    Pen & Sword Military. Pen & Sword \Books \Ltd., 2017
  • Man of War

    Anthony Sullivan
    Having very recently read about the development of the supply system for the Baltic fleet [see Transformation of British Naval Strategy review on this site] I developed an interest in the career of Admiral Saumarez. Quite fortuitously I found Anthony Sullivan's new book on the life of the man himself. The book covers the whole of his life and, as one would expect from the title, gives a lot of information about his naval career. The ships he served on, the ships he commanded, the squadrons and fleets he eventually led, as well as the actions he was in are all there. Saumarez did not fight in the battle of Trafalgar and, to the authors credit, that battle gets only a paragraph in passing. The author has done his research and does not need to pad out the narrative. The book is without illustrations but has a sufficient number of maps and battle plans to support the text. Saumarez was a remarkable fighter, a true naval hero, a family man and a man of his time who was not free of some minor blemishes this I know from reading this excellent book.
    Frontline Books. Pen & Sword Books Ltd., 2017
  • The Transformation of British Naval Strategy

    James Davey
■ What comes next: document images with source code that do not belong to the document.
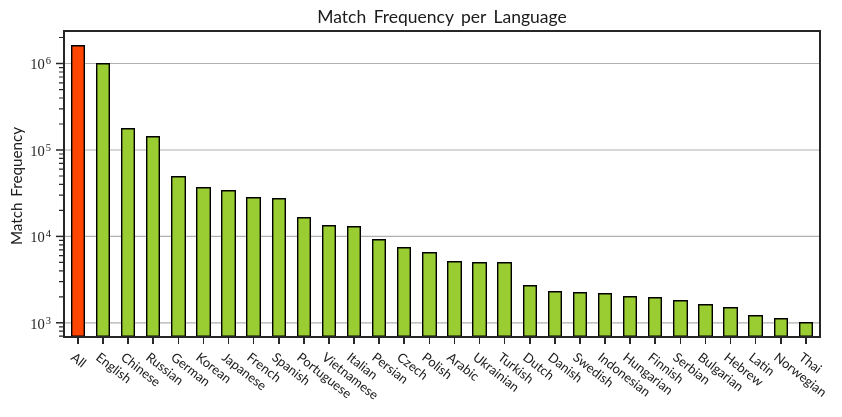
<!DOCTYPE html>
<html lang="en">
<head>
<meta charset="utf-8">
<title>Match Frequency per Language</title>
<style>
:root {
  --paper: #ffffff;
  --ink: #1c1c1c;
  --axis: #262626;
  --grid: #b0b0b0;
  --bar: #9acd32;
  --bar-total: #ff4500;
  --bar-edge: #000000;
}
* { box-sizing: border-box; margin: 0; padding: 0; }
html, body { width: 842px; height: 417px; overflow: hidden; background: var(--paper); }
.chart {
  position: relative;
  width: 842px;
  height: 417px;
  overflow: hidden;
  color: var(--ink);
  font-family: Lato, "Open Sans", sans-serif;
}
.chart-title {
  position: absolute;
  left: 64px;
  top: 5px;
  width: 756px;
  text-align: center;
  font-size: 17.5px;
  font-weight: 400;
  line-height: 24px;
  word-spacing: 3px;
  white-space: nowrap;
}
.axis-title {
  position: absolute;
  left: 6px;
  top: 106px;
  width: 20px;
  height: 160px;
  writing-mode: vertical-rl;
  transform: rotate(180deg);
  text-align: center;
  font-size: 15.2px;
  line-height: 20px;
  word-spacing: 2px;
  white-space: nowrap;
}
.scale {
  position: absolute;
  left: 20px;
  top: 54px;
  width: 31px;
  list-style: none;
  display: grid;
  grid-template-rows: repeat(4, 86.5px);
  font-family: "Liberation Serif", serif;
  font-size: 14.5px;
  line-height: 20px;
  text-align: right;
  color: var(--axis);
}
.scale sup { font-size: 10.5px; line-height: 0; vertical-align: 5px; margin-left: 1px; }
.axes { position: absolute; left: 0; top: 0; }
.gridlines { stroke: var(--grid); stroke-width: 1.2; }
.ticks { stroke: var(--axis); stroke-width: 1.5; }
.bars {
  position: absolute;
  left: 65.4px;
  top: 31px;
  width: 753px;
  height: 306px;
  list-style: none;
  display: grid;
  grid-template-columns: repeat(30, 1fr);
}
.bars li {
  position: relative;
  display: flex;
  flex-direction: column;
  justify-content: flex-end;
  align-items: center;
}
.bar {
  width: 14.4px;
  height: var(--h);
  background: var(--bar);
  border: 1px solid var(--bar-edge);
  box-shadow: inset 0 0 0 0.4px var(--bar-edge);
}
.total .bar { background: var(--bar-total); }
.bars li::after {
  content: "";
  position: absolute;
  top: 306px;
  left: calc(50% - 0.8px);
  width: 1.6px;
  height: 7px;
  background: var(--axis);
}
.name {
  position: absolute;
  left: calc(50% - 8px);
  top: 315px;
  font-size: 13px;
  line-height: 16px;
  white-space: nowrap;
  transform-origin: 0 13px;
  transform: rotate(38deg);
}
.frame {
  position: absolute;
  left: 63px;
  top: 30px;
  width: 758px;
  height: 308px;
  border: 2px solid var(--axis);
}
</style>
</head>
<body>
<figure class="chart">
  <h1 class="chart-title">Match Frequency per Language</h1>
  <p class="axis-title">Match Frequency</p>
  <ul class="scale">
    <li>10<sup>6</sup></li>
    <li>10<sup>5</sup></li>
    <li>10<sup>4</sup></li>
    <li>10<sup>3</sup></li>
  </ul>

  <svg class="axes" width="842" height="417" viewBox="0 0 842 417" aria-hidden="true">
    <defs>
      <g id="decade">
        <path d="M56 0H64"/>
        <path d="M59 -26H64M59 -41.2H64M59 -52H64M59 -60.4H64M59 -67.2H64M59 -73H64M59 -78H64M59 -82.4H64" stroke-width="1.2"/>
      </g>
    </defs>
    <g class="gridlines">
      <line x1="64" y1="63.5" x2="820" y2="63.5"/>
      <line x1="64" y1="150" x2="820" y2="150"/>
      <line x1="64" y1="236.4" x2="820" y2="236.4"/>
      <line x1="64" y1="322.8" x2="820" y2="322.8"/>
    </g>
    <g class="ticks">
      <use href="#decade" y="322.8"/>
      <use href="#decade" y="236.4"/>
      <use href="#decade" y="150"/>
      <path d="M56 63.5H64"/>
      <path d="M59 37.5H64M59 326.8H64M59 331.2H64M59 336.2H64" stroke-width="1.2"/>
    </g>
  </svg>

  <ol class="bars">
    <li class="total"><span class="bar" style="--h:292px"></span><span class="name">All</span></li>
    <li><span class="bar" style="--h:274px"></span><span class="name">English</span></li>
    <li><span class="bar" style="--h:209px"></span><span class="name">Chinese</span></li>
    <li><span class="bar" style="--h:201.5px"></span><span class="name">Russian</span></li>
    <li><span class="bar" style="--h:161px"></span><span class="name">German</span></li>
    <li><span class="bar" style="--h:150px"></span><span class="name">Korean</span></li>
    <li><span class="bar" style="--h:147px"></span><span class="name">Japanese</span></li>
    <li><span class="bar" style="--h:140px"></span><span class="name">French</span></li>
    <li><span class="bar" style="--h:139px"></span><span class="name">Spanish</span></li>
    <li><span class="bar" style="--h:120px"></span><span class="name">Portuguese</span></li>
    <li><span class="bar" style="--h:112.5px"></span><span class="name">Vietnamese</span></li>
    <li><span class="bar" style="--h:111.5px"></span><span class="name">Italian</span></li>
    <li><span class="bar" style="--h:98.5px"></span><span class="name">Persian</span></li>
    <li><span class="bar" style="--h:90px"></span><span class="name">Czech</span></li>
    <li><span class="bar" style="--h:85.5px"></span><span class="name">Polish</span></li>
    <li><span class="bar" style="--h:76.5px"></span><span class="name">Arabic</span></li>
    <li><span class="bar" style="--h:75.5px"></span><span class="name">Ukrainian</span></li>
    <li><span class="bar" style="--h:75px"></span><span class="name">Turkish</span></li>
    <li><span class="bar" style="--h:52.5px"></span><span class="name">Dutch</span></li>
    <li><span class="bar" style="--h:46px"></span><span class="name">Danish</span></li>
    <li><span class="bar" style="--h:45.5px"></span><span class="name">Swedish</span></li>
    <li><span class="bar" style="--h:44.5px"></span><span class="name">Indonesian</span></li>
    <li><span class="bar" style="--h:41.5px"></span><span class="name">Hungarian</span></li>
    <li><span class="bar" style="--h:40.5px"></span><span class="name">Finnish</span></li>
    <li><span class="bar" style="--h:37.5px"></span><span class="name">Serbian</span></li>
    <li><span class="bar" style="--h:33.5px"></span><span class="name">Bulgarian</span></li>
    <li><span class="bar" style="--h:30.5px"></span><span class="name">Hebrew</span></li>
    <li><span class="bar" style="--h:22px"></span><span class="name">Latin</span></li>
    <li><span class="bar" style="--h:19px"></span><span class="name">Norwegian</span></li>
    <li><span class="bar" style="--h:15px"></span><span class="name">Thai</span></li>
  </ol>
  <div class="frame"></div>
</figure>
</body>
</html>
    This is a book aimed more at the specialist rather than the general browser. Having said that it is written in an easy flowing style which makes the subject matter easy to understand. The subject of the book, sub-titled 'seapower and supply in Northern Europe 1808 to 1812' is the logistical problem of keeping a substantial fleet supplied with all its needs far from any base. The story is one of the evolution and development of systems which brought together the different branches of the supply chain to become a very efficient 'machine'. The end user, Admiral Saumarez's fleet, contributed greatly, in terms of the feed back, to the vast improvements made. The text is supported by very few illustrations and maps but with a wealth of tables and graphs. A book not to missed by students of Napoleonic naval warfare. I warmly recommend a fascinatingly good read.
    The Boydell Press, 2012